Stored data:
┌────────

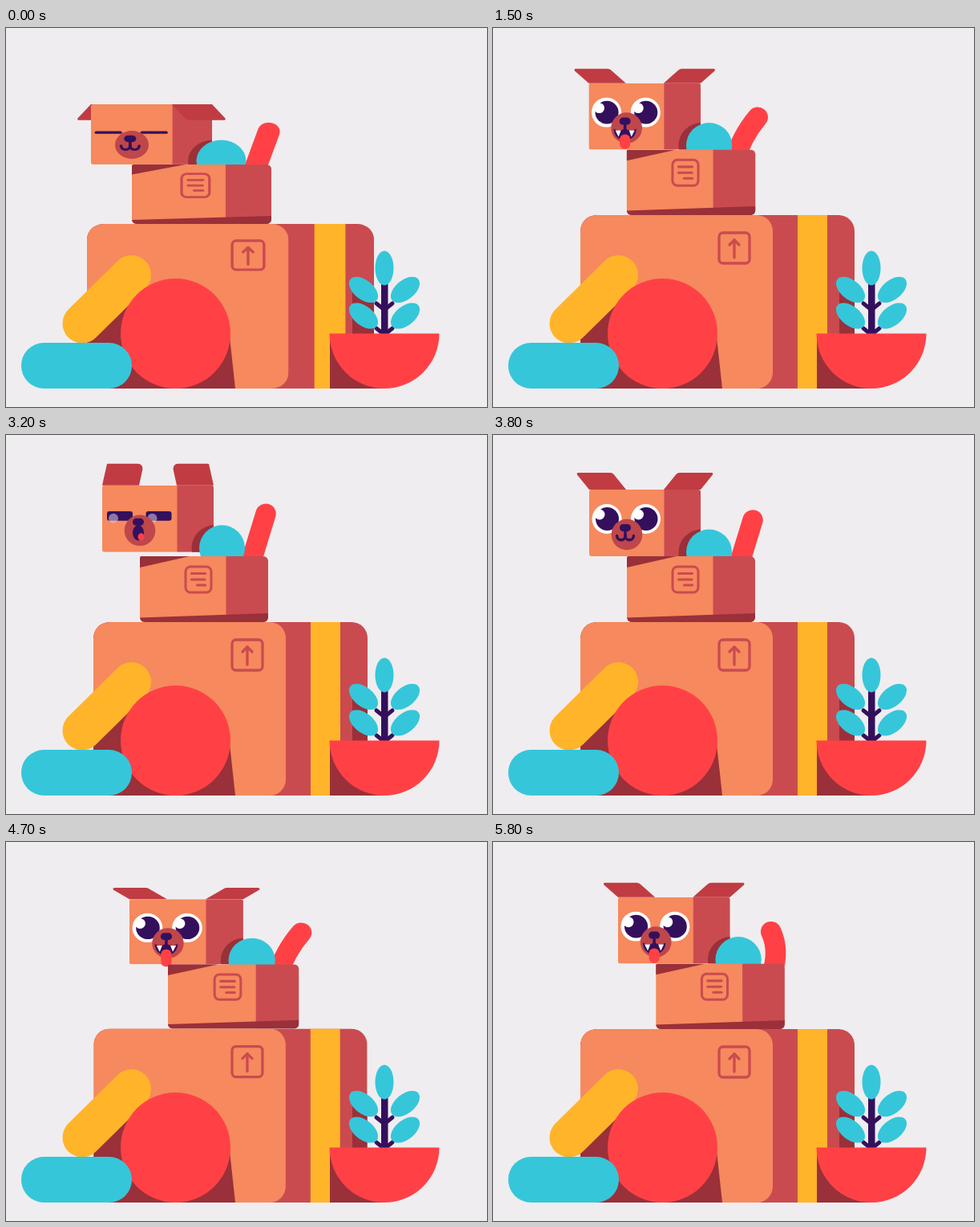
Write an HTML page with a canvas that moves like this. It is 600 px wide and 472 px high and loops after 5900 ms.

```html
<!DOCTYPE html>
<html lang="en">
<head>
<meta charset="utf-8">
<title>Box dog</title>
<style>
  html, body { margin: 0; width: 100%; height: 100%; overflow: hidden; background: #efedef; }
  canvas { display: block; }
</style>
</head>
<body>
<canvas id="stage" width="600" height="472"></canvas>
<script>
const c = document.getElementById('stage').getContext('2d');
const LOOP = 5900, STEP = 100, TAU = Math.PI * 2;
const LAND = 4500, JUMP = 4050, BARK = 2550, BARK_LENGTH = 600;
const BG = '#efedef', ORANGE = '#f6895d', SIDE = '#c94b50', FLAP = '#c03c42', SHADE = '#9a3039',
  RED = '#ff4146', BLUE = '#36c6da', YELLOW = '#ffb42a', INK = '#34105c', MUZZLE = '#bf464a', WHITE = '#fff';

const progress = (t, a, b) => Math.min(1, Math.max(0, (t - a) / (b - a)));
const hump = (t, a, b) => Math.sin(Math.PI * progress(t, a, b));
function ramp(t, a, b) {
  const u = progress(t, a, b);
  return u * u * (3 - 2 * u);
}

function pose(t) {
  const sinceLanding = t < LAND ? t : t - LAND;
  const impact = Math.exp(-sinceLanding / 70) * Math.cos(TAU * sinceLanding / 500);
  const pant = ramp(t, 500, 700) - ramp(t, 1700, 1950) + ramp(t, 4400, 4650);
  const beat = pant * Math.cos(TAU * (t - 900) / 423);
  const wag = pant * Math.sin(TAU * (t - 4600) / 320);
  const jump = hump(t, JUMP, LAND), air = 34 * jump;

  // Two barks in a row, with the ears held up throughout.
  const count = (t - BARK) / BARK_LENGTH;
  const barking = count > 0 && count < 2;
  const bark = barking ? Math.abs(Math.sin(Math.PI * count)) : 0;
  const shout = barking && count % 1 < .45;
  const alert = ramp(t, 2500, 2700) - ramp(t, 3600, 3800);

  return {
    beat, wag, air, body: impact,
    x: 247 + 36.5 * progress(t, JUMP, LAND - 50) - 3 * impact,
    squash: .0875 * impact + .014 * pant + .011 * beat + .05 * hump(t, 3800, JUMP),
    lift: 20 * bark + .2 * air,
    earX: -17 - 5 * pant - 2 * beat + 23 * alert + 8 * jump,
    earY: -21 + 5.5 * pant + 3 * beat - 4 * alert - 8 * bark - 9 * jump + 43 * impact,
    eye: shout ? .33 : ramp(sinceLanding, 80, 180),
    mouth: shout ? 'bark' : pant > .3 ? 'pant' : 'smile'
  };
}

function fill(color) { c.fillStyle = color; c.fill(); }

function rect(x, y, w, h, color) { c.fillStyle = color; c.fillRect(x, y, w, h); }

function box(x, y, w, h, r, color) {
  c.beginPath();
  c.roundRect(x, y, w, h, r);
  if (color) fill(color);
}

function oval(x, y, rx, ry, color, turn = 0) {
  c.beginPath();
  c.ellipse(x, y, rx, ry, turn, 0, TAU);
  fill(color);
}

function poly(color, ...points) {
  c.beginPath();
  points.forEach(p => c.lineTo(...p));
  fill(color);
}

function stroke(color, width) {
  c.strokeStyle = color;
  c.lineWidth = width;
  c.lineCap = c.lineJoin = 'round';
  c.stroke();
}

function line(color, width, ...points) {
  c.beginPath();
  points.forEach(p => c.lineTo(...p));
  stroke(color, width);
}

function clipped(x, y, w, h, r, draw) {
  c.save();
  box(x, y, w, h, r);
  c.clip();
  draw();
  c.restore();
}

function drawBody(squash) {
  const sx = 1 + .047 * squash, sy = 1 - .051 * squash;
  c.save();
  c.translate(280, 449);
  c.scale(sx, sy);
  c.translate(-280, -449);
  box(109, 233, 342, 216, [20, 20, 0, 0]);
  c.clip();
  rect(109, 233, 342, 216, SIDE);
  rect(380, 233, 37, 216, YELLOW);
  box(109, 233, 240, 216, 20, ORANGE);
  box(282, 255, 38, 38, 5);
  stroke(SIDE, 3.3);
  line(SIDE, 3.3, [301, 286], [301, 264]);
  line(SIDE, 3.3, [295, 270], [301, 264], [307, 270]);
  // Cast shadows keep their place while the box squashes.
  c.translate(280, 449);
  c.scale(1 / sx, 1 / sy);
  c.translate(-280, -449);
  poly(SHADE, [80, 410], [170, 320], [279, 385], [286, 449], [80, 449]);
  rect(432, 328, 40, 55, SHADE);
  c.restore();
  rect(404, 381, 68, 68, SHADE);
}

function drawToys() {
  line(YELLOW, 49, [95, 368], [156.5, 307.5]);
  oval(211.5, 380.5, 68.5, 68.5, RED);
  box(19, 392, 138, 57, 28.5, BLUE);
}

function drawPlant() {
  rect(468, 316, 8.5, 66, INK);
  for (const y of [343, 374]) line(INK, 5, [462, y], [472, y + 8], [482, y]);
  oval(472, 299, 11.5, 21.5, BLUE);
  for (const y of [326, 358.5])
    for (const d of [-1, 1]) oval(472 + 26 * d, y, 12, 21, BLUE, d * .9);
  c.beginPath();
  c.arc(472, 380.5, 68.5, 0, Math.PI);
  fill(RED);
}

// A flap hinged on the head's top edge; dir is -1 for left, 1 for right.
function drawEar(outer, dir, dx, dy) {
  const tip = outer - dir * dx, inner = outer - dir * 46;
  c.beginPath();
  c.moveTo(outer, 0);
  c.arcTo(tip, dy, tip - dir * 46, dy, 1.5);
  c.arcTo(tip - dir * 46, dy, inner, 0, 6);
  c.lineTo(inner, 0);
  fill(FLAP);
}

function drawEye(x, open) {
  if (open < .1) {
    const cx = x < 47 ? x - 2 : x + 2;
    line(INK, 3.4, [cx - 14, 39], [cx + 14, 39]);
  } else if (open < .5) {
    box(x - 16, 38 - 18 * open, 32, 36 * open, 3, INK);
    c.globalAlpha = .55;
    oval(x - 8, 41, 6, 6, '#d9cbe6');
    c.globalAlpha = 1;
  } else {
    oval(x, 36.5, 18.5, 18.5 * open, WHITE);
    oval(x + .5, 36.5, 14.5, 14.5 * open, INK);
    oval(x - 9, 31, 6.5, 6.5 * open, WHITE);
  }
}

function drawMouth(kind, beat) {
  c.save();
  c.translate(47, 56);
  oval(0, 0, 19.3, 19.3, MUZZLE);
  c.translate(-2, 0);
  box(-7, kind === 'bark' ? -15 : -13, 14, 9, 4.5, INK);
  line(INK, 3.5, [0, -7], [0, 1]);
  if (kind === 'pant') {
    c.beginPath();
    c.moveTo(-14, 1);
    c.quadraticCurveTo(-6, 6, 0, 0);
    c.quadraticCurveTo(6, 6, 14, 1);
    c.bezierCurveTo(14, 20, -14, 20, -14, 1);
    fill(INK);
    for (const d of [-1, 1]) poly(WHITE, [d * 12, 3], [d * 5, 3], [d * 8, 11]);
    box(-6.5, 8, 13, 20 + 2 * beat, 6, RED);
  } else if (kind === 'bark') {
    oval(0, 3, 7, 9.5, INK);
    oval(3.5, 8, 4, 4.5, RED);
  } else {
    for (const d of [-1, 1]) {
      c.beginPath();
      c.arc(d * 5.2, 1.5, 5.2, 0, Math.PI);
      stroke(INK, 3.4);
    }
  }
  c.restore();
}

function drawHead(p) {
  c.save();
  c.translate(-127, -165 - p.lift);
  drawEar(0, -1, p.earX, p.earY);
  clipped(0, 0, 139, 83, 3, () => {
    rect(0, 0, 94, 83, ORANGE);
    rect(93.5, 0, 46, 83, SIDE);
    oval(140, 78, 28.5, 28.5, SHADE);
  });
  drawEar(139, 1, p.earX, p.earY);
  drawEye(22, p.eye);
  drawEye(70.5, p.eye);
  drawMouth(p.mouth, p.beat);
  c.restore();
}

function drawTail(wag, lift) {
  c.beginPath();
  c.moveTo(59 - 5 * wag, -68 - lift);
  c.quadraticCurveTo(68 - 6 * wag, -98 - lift, 77 + 10 * wag - 4 * wag * wag, -127 + 5 * Math.abs(wag) - lift);
  stroke(RED, 25.5);
}

function drawTorso(shade) {
  clipped(-80, -82, 160, 82, [2, 6, 6, 6], () => {
    rect(-80, -82, 108, 82, ORANGE);
    rect(27.5, -82, 53, 82, SIDE);
    c.globalAlpha = shade;
    poly(SHADE, [-80, -82], [-18, -82], [-80, -68]);
    poly(SHADE, [-80, -5.5], [80, -11], [80, 0], [-80, 0]);
    c.globalAlpha = 1;
    box(-23, -69, 32, 32, 6);
    stroke(SIDE, 3);
    line(SIDE, 3.2, [-15.5, -60.5], [1.5, -60.5]);
    line(SIDE, 3.2, [-15.5, -53], [1, -53]);
    line(SIDE, 3.2, [-8.5, -46], [1.5, -46]);
  });
}

function draw(t) {
  const p = pose(t);
  rect(0, 0, 600, 472, BG);
  drawBody(p.body);
  drawToys();
  drawPlant();
  c.save();
  c.translate(p.x, 233 + 11 * p.body - p.air);
  c.scale(1 + p.squash, 1 - 1.1 * p.squash);
  drawHead(p);
  drawTail(p.wag, p.lift * 1.5 + p.air * .3);
  oval(22.5, -87 - p.lift, 28.5, 28.5, BLUE);
  drawTorso(Math.max(0, 1 - p.air / 10));
  c.restore();
}

const start = performance.now();
function tick() {
  const t = (performance.now() - start) % LOOP;
  draw(Math.floor(t / STEP) * STEP);
  requestAnimationFrame(tick);
}
tick();
</script>
</body>
</html>
```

└────────

**EXERCISE DETAILS**
Which lines in the records above hold the string "sinceLanding"? Copy each of them.

**TASK RESULT**
  const sinceLanding = t < LAND ? t : t - LAND;
  const impact = Math.exp(-sinceLanding / 70) * Math.cos(TAU * sinceLanding / 500);
    eye: shout ? .33 : ramp(sinceLanding, 80, 180),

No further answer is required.